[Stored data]

*** Block opens ***

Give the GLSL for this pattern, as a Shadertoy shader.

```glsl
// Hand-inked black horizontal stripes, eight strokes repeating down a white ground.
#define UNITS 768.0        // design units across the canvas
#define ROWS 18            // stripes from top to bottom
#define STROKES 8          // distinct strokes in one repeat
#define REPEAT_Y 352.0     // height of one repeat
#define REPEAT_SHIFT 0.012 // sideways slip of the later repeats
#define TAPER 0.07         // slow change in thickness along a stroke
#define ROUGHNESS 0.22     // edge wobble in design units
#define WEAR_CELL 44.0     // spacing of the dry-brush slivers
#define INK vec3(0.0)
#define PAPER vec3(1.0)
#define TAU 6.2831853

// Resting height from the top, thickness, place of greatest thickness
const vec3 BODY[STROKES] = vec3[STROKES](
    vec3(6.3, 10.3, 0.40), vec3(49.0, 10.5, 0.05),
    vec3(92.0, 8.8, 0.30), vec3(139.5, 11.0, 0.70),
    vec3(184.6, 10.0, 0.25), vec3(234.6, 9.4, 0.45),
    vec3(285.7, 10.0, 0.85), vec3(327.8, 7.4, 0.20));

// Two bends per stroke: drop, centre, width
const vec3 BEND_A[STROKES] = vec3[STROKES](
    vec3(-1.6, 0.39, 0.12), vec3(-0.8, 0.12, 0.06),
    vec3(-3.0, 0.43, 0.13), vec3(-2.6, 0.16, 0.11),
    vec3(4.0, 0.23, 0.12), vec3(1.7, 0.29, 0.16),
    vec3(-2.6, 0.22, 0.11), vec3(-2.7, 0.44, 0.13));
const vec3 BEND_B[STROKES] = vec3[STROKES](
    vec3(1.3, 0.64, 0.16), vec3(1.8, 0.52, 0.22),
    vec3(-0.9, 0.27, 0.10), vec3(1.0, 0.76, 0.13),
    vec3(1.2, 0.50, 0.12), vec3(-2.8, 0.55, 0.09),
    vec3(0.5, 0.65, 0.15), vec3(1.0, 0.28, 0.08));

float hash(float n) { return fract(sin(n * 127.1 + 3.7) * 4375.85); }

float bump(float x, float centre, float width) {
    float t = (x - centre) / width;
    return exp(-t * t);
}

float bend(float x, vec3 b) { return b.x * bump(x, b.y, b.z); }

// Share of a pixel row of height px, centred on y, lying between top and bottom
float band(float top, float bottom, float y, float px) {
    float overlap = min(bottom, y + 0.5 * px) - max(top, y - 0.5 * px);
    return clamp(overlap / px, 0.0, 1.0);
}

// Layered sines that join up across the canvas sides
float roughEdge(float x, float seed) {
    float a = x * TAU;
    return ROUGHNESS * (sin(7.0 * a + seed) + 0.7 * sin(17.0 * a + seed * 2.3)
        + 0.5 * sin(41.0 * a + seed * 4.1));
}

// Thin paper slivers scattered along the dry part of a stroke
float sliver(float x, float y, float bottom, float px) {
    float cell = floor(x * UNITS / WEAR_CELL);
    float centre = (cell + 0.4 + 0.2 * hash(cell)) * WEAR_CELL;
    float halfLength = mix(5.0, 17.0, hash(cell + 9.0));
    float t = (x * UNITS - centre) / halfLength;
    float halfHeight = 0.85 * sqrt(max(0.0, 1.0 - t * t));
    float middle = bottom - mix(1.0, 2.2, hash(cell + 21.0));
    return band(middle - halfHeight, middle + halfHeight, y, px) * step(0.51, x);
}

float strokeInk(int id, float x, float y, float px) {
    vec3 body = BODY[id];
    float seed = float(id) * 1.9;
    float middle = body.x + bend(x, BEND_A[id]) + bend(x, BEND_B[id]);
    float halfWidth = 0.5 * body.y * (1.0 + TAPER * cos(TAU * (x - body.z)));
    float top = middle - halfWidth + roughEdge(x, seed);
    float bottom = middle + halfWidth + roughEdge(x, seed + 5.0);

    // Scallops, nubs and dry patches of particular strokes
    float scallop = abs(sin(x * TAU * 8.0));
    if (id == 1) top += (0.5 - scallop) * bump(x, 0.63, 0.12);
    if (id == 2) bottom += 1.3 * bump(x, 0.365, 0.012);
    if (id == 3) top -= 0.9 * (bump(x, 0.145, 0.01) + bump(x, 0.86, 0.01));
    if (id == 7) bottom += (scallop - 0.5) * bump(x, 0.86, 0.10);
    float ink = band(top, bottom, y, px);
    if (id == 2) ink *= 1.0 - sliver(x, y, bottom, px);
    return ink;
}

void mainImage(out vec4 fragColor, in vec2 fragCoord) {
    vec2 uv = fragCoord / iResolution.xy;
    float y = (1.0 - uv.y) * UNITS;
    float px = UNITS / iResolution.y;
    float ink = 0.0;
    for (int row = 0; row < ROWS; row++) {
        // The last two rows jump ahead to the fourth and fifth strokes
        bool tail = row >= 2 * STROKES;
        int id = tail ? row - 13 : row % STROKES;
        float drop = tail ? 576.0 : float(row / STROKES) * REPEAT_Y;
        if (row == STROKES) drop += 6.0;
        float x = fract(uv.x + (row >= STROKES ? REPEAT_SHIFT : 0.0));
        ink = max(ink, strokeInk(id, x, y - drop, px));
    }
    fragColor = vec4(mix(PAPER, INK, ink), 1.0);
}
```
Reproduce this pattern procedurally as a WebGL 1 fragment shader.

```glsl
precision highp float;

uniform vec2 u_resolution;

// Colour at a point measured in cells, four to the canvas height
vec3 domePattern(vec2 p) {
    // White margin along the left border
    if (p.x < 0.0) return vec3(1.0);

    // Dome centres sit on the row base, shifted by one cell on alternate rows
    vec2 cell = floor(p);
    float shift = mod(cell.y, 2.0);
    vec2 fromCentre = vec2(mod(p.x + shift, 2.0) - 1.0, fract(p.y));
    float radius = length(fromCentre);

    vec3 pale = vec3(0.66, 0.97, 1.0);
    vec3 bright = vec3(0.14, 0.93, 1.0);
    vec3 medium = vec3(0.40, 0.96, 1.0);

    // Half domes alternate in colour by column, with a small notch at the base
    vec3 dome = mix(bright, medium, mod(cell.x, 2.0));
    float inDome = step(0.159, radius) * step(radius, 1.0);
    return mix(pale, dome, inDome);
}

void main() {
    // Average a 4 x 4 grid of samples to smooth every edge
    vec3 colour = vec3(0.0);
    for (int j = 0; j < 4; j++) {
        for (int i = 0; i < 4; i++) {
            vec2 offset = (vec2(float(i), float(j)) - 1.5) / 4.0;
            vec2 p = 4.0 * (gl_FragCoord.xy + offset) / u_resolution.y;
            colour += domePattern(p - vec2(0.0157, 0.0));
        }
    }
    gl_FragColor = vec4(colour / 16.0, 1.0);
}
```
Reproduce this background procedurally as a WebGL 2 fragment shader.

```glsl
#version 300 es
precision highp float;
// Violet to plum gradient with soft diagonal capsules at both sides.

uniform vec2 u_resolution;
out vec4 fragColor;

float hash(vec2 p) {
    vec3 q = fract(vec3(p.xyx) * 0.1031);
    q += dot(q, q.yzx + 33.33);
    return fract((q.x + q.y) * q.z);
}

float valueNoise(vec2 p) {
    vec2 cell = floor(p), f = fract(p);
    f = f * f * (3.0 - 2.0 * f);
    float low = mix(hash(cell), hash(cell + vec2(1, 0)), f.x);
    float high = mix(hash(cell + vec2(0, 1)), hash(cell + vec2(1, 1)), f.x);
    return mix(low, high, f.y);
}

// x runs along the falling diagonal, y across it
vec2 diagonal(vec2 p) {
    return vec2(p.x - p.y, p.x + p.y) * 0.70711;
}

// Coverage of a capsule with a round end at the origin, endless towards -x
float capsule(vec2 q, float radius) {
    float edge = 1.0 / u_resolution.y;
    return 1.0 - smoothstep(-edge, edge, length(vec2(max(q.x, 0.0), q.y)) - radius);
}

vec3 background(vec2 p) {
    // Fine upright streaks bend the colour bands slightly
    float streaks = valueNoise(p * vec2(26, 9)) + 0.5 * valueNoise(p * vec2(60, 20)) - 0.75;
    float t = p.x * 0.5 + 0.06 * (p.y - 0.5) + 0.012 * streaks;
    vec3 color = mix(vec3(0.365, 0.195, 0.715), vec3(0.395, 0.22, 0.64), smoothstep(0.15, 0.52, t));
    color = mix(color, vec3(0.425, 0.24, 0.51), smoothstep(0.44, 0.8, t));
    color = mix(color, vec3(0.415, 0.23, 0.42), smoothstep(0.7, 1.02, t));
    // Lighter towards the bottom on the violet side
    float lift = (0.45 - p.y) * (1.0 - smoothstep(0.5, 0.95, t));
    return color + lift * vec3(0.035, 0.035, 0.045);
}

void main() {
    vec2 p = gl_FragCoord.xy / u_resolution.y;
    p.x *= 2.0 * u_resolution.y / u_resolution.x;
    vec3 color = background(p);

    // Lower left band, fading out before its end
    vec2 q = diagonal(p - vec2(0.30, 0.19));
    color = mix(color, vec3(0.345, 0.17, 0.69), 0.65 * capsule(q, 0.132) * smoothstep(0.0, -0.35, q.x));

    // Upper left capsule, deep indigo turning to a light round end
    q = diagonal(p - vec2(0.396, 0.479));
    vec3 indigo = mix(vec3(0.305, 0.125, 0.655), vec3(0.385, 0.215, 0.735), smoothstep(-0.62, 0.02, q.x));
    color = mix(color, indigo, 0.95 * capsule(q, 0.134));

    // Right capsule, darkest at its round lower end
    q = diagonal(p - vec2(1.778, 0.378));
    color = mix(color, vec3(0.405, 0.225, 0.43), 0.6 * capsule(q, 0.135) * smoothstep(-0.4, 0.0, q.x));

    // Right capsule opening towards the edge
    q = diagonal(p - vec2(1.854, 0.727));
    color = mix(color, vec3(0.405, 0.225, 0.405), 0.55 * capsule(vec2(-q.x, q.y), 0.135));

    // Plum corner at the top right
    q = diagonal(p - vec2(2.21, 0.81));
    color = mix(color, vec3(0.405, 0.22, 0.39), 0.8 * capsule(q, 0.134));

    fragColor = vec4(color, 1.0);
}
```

*** Block closes ***

Problem: The lines holding the word "drop" are the answer. Find them in the entries and copy them.

Task response:
// Two bends per stroke: drop, centre, width
        float drop = tail ? 576.0 : float(row / STROKES) * REPEAT_Y;
        if (row == STROKES) drop += 6.0;
        ink = max(ink, strokeInk(id, x, y - drop, px));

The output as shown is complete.